··· SOURCE INFORMATION ···

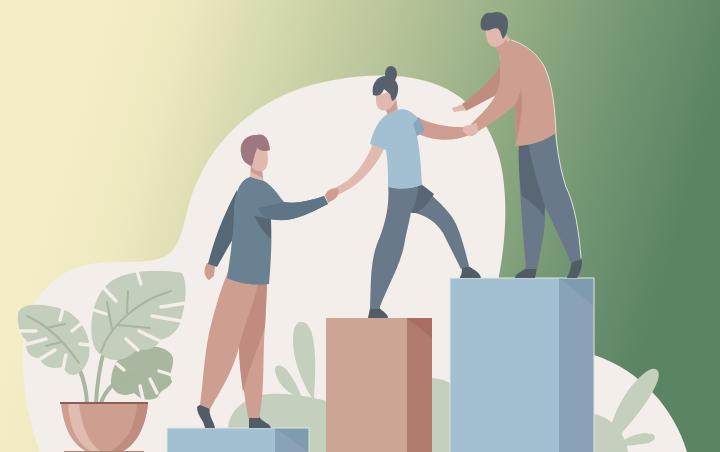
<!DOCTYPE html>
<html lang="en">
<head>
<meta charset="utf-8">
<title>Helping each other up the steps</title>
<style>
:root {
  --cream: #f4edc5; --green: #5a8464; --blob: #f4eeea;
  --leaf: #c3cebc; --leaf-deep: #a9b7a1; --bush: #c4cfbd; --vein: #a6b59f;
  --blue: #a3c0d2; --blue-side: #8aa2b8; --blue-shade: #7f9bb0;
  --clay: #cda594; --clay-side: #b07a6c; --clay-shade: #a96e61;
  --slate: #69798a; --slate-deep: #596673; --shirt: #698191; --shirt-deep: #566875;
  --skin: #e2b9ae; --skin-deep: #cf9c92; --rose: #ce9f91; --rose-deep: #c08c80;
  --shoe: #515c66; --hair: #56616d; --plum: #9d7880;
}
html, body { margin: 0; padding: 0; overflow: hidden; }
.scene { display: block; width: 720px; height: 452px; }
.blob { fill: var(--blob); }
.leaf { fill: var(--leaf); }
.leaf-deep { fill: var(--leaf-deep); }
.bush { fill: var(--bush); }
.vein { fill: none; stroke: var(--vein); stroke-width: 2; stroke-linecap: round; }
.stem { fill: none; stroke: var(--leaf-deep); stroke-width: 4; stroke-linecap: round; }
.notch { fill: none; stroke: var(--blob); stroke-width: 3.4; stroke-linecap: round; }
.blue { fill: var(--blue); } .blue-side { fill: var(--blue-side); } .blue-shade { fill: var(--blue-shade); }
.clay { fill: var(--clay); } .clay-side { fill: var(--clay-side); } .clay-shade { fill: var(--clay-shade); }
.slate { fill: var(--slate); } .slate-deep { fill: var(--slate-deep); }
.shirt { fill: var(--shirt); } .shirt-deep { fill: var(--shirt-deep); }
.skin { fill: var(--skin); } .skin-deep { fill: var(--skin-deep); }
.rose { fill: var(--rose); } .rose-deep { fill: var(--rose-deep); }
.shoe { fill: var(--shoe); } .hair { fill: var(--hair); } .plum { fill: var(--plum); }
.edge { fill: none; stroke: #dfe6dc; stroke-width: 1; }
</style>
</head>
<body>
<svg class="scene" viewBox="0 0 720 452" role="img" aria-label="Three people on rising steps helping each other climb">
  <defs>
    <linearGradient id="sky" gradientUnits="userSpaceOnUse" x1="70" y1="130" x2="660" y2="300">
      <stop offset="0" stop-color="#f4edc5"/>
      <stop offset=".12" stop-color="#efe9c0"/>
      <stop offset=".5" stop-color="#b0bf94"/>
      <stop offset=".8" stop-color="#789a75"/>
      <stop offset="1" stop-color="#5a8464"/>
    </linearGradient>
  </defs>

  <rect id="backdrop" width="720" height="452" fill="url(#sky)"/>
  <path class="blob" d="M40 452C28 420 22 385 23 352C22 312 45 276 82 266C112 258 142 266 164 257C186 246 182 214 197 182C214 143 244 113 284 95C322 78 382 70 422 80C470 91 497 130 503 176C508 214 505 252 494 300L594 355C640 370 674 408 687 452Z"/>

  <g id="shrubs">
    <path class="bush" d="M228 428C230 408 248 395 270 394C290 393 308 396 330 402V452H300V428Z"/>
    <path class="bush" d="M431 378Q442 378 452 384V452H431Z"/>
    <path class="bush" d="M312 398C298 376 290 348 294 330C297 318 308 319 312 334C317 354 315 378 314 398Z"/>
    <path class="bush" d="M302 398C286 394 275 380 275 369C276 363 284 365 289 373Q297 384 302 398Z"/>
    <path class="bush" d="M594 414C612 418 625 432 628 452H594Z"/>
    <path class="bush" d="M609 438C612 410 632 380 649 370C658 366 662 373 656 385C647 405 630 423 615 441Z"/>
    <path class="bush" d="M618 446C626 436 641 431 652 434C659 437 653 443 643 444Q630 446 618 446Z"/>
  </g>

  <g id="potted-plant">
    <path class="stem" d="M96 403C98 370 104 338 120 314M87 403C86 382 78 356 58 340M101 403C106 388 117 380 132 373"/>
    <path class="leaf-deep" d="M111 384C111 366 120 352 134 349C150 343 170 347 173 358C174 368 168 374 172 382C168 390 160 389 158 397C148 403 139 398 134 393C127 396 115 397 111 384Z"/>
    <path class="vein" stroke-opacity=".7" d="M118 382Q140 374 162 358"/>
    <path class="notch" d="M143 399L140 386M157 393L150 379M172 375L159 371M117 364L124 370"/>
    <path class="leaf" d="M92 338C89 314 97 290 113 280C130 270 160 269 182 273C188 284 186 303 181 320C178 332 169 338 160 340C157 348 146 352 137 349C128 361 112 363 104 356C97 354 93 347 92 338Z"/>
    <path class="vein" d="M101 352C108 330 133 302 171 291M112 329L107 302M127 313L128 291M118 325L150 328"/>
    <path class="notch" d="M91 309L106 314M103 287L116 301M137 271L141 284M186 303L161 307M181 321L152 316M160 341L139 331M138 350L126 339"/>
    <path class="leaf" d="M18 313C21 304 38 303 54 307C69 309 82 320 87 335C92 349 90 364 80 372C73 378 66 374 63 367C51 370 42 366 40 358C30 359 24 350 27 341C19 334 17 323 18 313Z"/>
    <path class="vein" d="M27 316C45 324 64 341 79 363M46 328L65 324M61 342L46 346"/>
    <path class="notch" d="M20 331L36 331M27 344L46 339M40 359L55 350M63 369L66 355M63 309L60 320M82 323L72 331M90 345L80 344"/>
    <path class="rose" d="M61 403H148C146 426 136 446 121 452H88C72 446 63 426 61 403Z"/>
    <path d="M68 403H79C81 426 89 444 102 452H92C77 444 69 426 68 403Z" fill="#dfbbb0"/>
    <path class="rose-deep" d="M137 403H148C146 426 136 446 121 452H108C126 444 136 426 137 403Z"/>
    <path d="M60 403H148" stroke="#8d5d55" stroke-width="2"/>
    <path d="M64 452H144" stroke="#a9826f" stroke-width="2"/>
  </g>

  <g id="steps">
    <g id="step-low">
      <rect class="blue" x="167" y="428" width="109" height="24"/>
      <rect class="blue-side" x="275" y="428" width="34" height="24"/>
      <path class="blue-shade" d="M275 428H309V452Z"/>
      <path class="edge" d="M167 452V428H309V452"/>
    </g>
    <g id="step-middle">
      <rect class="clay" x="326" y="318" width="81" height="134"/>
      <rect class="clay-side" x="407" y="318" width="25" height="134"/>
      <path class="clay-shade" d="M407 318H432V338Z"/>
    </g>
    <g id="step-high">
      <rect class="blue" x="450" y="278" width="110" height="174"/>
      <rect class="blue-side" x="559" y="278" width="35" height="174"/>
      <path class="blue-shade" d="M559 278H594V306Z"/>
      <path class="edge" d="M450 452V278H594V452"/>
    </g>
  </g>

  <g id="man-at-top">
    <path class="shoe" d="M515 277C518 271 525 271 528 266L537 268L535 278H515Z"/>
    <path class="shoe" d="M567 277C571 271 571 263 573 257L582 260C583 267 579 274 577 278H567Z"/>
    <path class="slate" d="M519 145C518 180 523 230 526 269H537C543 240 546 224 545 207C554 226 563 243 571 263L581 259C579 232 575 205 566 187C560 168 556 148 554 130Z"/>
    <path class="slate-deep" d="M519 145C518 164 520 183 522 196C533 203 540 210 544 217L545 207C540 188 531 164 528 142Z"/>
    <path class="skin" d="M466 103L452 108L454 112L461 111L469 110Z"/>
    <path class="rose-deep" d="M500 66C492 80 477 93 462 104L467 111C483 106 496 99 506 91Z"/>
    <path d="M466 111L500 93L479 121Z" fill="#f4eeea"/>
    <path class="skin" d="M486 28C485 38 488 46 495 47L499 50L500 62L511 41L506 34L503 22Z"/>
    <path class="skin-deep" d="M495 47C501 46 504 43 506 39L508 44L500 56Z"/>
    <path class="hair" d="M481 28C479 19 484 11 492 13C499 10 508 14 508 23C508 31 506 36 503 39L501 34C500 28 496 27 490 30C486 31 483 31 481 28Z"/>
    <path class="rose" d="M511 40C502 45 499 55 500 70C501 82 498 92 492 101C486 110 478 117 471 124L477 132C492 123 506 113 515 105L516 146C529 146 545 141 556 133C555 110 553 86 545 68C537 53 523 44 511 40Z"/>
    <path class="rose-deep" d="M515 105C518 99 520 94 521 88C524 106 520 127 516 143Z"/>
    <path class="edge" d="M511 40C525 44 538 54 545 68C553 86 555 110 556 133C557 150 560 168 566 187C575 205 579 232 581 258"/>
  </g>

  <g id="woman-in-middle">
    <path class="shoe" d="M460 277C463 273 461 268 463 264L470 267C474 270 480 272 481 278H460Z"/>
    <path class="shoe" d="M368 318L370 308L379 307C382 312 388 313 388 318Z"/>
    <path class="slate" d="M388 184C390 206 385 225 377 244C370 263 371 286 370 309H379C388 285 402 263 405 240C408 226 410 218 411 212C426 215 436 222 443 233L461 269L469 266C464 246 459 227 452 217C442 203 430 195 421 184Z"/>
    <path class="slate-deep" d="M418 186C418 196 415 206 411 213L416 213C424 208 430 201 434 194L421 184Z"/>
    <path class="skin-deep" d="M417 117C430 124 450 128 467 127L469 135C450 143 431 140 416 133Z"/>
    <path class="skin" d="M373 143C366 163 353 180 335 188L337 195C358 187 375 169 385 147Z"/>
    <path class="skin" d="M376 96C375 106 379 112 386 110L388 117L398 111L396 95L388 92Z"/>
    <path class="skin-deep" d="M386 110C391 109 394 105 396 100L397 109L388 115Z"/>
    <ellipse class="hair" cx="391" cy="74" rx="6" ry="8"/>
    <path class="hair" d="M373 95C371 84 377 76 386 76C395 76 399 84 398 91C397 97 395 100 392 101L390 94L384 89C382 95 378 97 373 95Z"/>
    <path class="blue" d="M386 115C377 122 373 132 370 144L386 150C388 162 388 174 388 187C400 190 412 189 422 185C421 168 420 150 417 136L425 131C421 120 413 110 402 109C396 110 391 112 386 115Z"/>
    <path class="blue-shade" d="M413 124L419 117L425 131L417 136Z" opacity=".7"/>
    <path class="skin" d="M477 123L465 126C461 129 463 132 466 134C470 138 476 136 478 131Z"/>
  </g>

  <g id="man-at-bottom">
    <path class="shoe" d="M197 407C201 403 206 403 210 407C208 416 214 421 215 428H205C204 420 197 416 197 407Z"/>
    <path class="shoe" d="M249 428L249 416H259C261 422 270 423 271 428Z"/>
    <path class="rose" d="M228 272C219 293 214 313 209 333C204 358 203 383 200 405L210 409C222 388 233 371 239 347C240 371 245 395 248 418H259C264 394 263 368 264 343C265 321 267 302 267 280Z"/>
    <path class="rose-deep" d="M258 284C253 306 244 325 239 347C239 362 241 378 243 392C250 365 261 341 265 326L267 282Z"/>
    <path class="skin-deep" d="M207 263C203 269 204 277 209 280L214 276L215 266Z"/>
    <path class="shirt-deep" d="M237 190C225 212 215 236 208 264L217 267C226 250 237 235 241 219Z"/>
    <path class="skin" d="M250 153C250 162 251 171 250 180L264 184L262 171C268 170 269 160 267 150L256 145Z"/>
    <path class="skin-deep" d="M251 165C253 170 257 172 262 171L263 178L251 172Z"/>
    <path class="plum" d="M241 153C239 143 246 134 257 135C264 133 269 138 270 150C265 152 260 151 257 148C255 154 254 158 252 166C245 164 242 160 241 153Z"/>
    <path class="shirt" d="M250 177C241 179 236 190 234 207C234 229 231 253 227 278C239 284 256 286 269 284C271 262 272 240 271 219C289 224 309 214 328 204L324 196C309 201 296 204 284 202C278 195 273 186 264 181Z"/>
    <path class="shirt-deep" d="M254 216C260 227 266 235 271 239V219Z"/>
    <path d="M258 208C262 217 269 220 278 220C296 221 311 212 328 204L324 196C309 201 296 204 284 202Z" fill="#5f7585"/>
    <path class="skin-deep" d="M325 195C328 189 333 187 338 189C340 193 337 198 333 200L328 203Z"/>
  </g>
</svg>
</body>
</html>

···

WHAT IS BEING ASKED:
Using the material, show each line where the string "edge" can be found.

TASK ANSWER:
.edge { fill: none; stroke: #dfe6dc; stroke-width: 1; }
      <path class="edge" d="M167 452V428H309V452"/>
      <path class="edge" d="M450 452V278H594V452"/>
    <path class="edge" d="M511 40C525 44 538 54 545 68C553 86 555 110 556 133C557 150 560 168 566 187C575 205 579 232 581 258"/>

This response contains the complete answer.